Start of Data provided
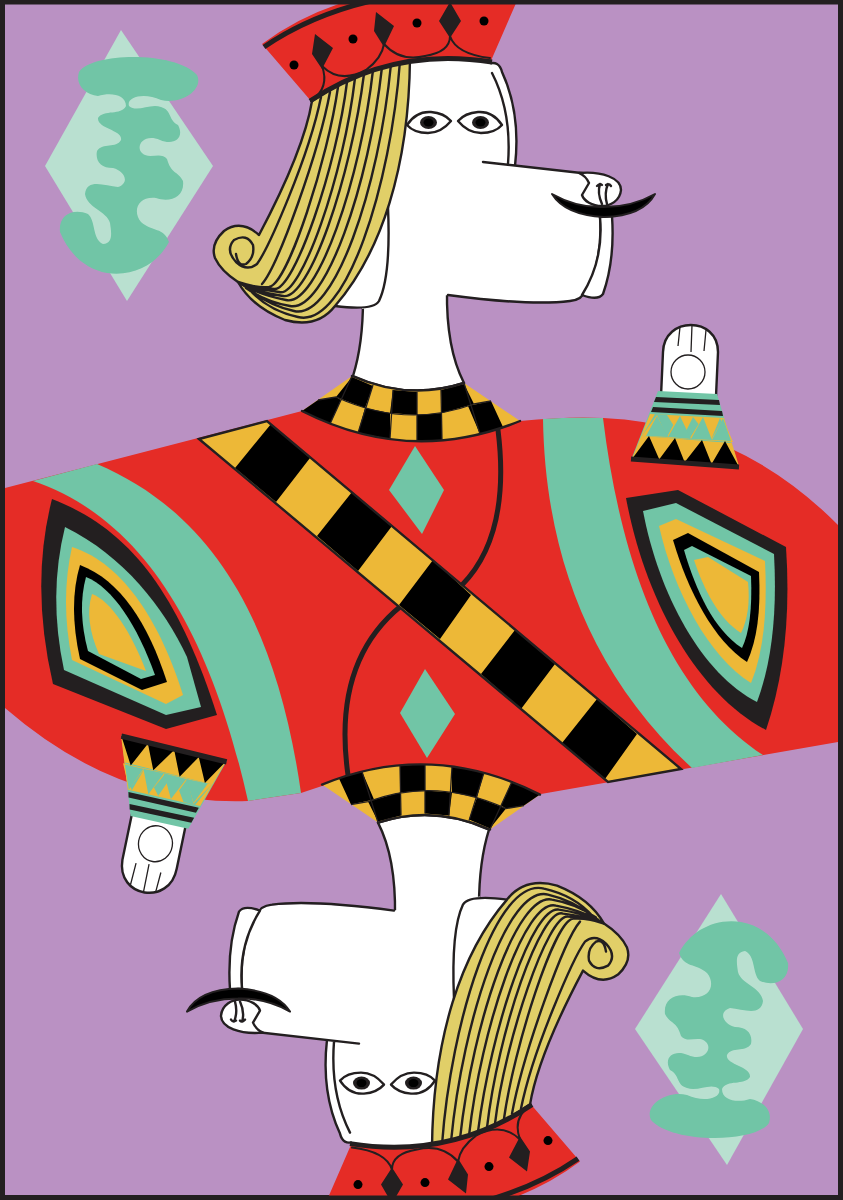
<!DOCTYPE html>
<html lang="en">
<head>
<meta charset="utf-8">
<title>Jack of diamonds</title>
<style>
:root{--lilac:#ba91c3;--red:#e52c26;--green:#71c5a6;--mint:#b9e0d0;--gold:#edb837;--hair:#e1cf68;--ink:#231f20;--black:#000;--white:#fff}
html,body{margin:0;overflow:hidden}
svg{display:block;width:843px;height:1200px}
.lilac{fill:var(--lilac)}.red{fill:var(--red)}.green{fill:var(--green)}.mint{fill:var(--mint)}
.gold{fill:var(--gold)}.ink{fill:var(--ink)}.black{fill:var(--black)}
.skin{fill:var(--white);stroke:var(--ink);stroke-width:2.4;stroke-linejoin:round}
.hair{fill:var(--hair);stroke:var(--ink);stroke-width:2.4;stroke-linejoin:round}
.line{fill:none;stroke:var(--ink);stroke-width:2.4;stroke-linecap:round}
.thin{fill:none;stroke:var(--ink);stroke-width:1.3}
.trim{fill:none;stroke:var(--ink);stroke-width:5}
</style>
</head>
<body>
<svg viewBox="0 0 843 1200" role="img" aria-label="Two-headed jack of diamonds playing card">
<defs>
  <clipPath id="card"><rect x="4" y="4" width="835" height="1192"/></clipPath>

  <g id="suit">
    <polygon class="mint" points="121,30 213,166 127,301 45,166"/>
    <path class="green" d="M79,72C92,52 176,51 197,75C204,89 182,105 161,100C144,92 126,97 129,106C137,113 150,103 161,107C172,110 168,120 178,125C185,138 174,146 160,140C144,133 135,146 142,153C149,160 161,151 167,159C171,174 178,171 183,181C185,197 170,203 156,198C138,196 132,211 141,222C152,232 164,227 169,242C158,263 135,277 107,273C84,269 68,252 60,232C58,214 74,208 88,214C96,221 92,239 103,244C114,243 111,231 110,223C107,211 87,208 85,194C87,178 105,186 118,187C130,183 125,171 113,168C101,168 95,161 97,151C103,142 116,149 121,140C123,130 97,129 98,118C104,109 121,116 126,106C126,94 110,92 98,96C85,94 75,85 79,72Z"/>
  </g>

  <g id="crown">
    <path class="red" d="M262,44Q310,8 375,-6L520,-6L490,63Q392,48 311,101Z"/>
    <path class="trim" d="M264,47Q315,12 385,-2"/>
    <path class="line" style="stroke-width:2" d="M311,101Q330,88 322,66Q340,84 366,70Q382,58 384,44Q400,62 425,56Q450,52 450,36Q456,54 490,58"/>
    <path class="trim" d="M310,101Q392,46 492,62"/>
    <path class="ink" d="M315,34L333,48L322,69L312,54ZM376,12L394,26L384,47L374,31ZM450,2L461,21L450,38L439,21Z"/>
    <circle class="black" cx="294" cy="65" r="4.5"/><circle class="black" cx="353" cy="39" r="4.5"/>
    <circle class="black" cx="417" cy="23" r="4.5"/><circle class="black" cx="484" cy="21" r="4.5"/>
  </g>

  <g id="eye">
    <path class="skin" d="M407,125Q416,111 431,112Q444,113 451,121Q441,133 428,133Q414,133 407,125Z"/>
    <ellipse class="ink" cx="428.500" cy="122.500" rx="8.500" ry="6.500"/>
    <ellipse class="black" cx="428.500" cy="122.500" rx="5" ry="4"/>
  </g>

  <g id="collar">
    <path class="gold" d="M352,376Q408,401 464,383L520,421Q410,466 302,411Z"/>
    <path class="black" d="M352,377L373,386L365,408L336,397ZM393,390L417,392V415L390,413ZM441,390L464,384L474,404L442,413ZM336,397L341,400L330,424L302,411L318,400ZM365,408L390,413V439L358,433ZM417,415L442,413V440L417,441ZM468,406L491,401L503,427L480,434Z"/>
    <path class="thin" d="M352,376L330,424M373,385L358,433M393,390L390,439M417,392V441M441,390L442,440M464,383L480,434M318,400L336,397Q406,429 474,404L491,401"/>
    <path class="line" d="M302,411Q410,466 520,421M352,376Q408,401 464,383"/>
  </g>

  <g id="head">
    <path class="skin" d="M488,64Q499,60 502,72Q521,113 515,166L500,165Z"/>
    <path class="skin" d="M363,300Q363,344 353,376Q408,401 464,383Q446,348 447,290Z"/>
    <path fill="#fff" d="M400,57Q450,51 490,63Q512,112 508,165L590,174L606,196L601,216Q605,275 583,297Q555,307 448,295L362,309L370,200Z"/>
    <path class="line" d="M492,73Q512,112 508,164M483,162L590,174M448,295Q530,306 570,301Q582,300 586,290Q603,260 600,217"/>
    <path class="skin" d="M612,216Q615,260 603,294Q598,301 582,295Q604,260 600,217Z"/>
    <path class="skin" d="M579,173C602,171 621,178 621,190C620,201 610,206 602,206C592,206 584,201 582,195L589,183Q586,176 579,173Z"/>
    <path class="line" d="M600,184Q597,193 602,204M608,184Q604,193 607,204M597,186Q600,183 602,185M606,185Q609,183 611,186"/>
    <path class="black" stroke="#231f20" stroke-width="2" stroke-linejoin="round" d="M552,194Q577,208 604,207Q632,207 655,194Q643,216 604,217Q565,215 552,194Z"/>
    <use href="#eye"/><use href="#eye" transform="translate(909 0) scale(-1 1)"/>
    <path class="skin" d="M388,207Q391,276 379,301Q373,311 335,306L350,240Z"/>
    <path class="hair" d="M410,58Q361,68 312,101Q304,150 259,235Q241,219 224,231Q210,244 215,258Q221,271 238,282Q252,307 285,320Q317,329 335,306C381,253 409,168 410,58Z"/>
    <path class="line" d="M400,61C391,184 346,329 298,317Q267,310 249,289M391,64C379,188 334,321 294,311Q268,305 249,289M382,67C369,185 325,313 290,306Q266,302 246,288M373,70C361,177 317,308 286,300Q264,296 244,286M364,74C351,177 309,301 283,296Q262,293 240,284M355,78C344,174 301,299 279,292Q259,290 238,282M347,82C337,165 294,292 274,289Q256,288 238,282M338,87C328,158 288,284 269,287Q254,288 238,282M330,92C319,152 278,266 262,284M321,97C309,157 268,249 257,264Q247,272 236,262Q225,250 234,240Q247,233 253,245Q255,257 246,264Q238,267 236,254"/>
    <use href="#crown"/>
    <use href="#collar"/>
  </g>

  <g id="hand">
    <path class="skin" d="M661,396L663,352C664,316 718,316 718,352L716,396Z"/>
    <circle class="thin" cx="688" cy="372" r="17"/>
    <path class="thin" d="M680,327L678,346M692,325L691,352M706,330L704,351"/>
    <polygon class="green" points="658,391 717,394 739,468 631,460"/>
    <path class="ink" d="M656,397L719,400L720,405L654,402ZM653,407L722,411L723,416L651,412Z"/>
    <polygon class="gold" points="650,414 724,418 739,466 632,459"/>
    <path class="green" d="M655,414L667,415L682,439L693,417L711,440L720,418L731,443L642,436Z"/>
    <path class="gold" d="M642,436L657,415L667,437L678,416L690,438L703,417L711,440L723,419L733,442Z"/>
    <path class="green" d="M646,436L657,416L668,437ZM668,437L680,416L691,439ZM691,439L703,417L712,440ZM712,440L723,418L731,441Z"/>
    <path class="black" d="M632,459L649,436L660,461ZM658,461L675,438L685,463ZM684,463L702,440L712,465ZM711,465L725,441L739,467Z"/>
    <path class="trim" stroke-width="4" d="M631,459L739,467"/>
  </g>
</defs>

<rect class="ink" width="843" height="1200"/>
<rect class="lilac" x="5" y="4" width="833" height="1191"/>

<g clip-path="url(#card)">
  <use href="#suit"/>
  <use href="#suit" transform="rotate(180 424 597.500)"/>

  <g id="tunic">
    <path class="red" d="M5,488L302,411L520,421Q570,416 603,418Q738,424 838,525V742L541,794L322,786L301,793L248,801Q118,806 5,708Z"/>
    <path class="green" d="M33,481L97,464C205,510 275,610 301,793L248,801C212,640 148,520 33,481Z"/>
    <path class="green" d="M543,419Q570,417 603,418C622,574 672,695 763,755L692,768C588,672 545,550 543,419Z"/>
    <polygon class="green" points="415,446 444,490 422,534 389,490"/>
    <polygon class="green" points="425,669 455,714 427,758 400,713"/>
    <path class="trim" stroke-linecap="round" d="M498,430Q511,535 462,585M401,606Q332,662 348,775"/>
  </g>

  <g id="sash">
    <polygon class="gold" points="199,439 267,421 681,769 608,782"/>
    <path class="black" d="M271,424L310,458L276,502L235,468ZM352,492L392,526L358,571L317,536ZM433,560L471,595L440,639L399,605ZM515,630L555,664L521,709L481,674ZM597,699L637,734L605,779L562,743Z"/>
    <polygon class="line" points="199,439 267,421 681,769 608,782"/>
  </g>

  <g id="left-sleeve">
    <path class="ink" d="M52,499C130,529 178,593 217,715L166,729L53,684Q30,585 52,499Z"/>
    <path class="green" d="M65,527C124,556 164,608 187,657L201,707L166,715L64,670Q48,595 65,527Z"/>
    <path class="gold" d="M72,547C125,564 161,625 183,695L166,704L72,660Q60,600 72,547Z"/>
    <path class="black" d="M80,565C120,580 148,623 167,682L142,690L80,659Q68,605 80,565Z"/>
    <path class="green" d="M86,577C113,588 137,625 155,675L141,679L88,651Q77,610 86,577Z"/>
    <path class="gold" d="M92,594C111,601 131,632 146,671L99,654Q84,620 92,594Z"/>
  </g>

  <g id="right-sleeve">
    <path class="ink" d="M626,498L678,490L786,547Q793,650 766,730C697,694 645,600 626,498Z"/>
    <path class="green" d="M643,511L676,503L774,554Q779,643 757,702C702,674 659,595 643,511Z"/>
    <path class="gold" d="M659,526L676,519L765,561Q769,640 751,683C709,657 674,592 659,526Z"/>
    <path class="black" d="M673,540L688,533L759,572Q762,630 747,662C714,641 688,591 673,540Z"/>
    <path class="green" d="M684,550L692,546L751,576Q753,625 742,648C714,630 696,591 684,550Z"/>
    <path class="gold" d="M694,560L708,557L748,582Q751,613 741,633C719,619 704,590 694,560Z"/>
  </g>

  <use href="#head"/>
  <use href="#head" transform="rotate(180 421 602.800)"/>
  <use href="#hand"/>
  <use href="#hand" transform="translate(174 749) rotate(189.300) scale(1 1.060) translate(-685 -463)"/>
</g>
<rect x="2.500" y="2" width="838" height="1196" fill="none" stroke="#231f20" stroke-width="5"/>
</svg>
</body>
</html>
End of Data provided
• _Task to complete_: Please tally every line of the entries that holds "points" and answer with that figure alone.

• _Exercise response_: 7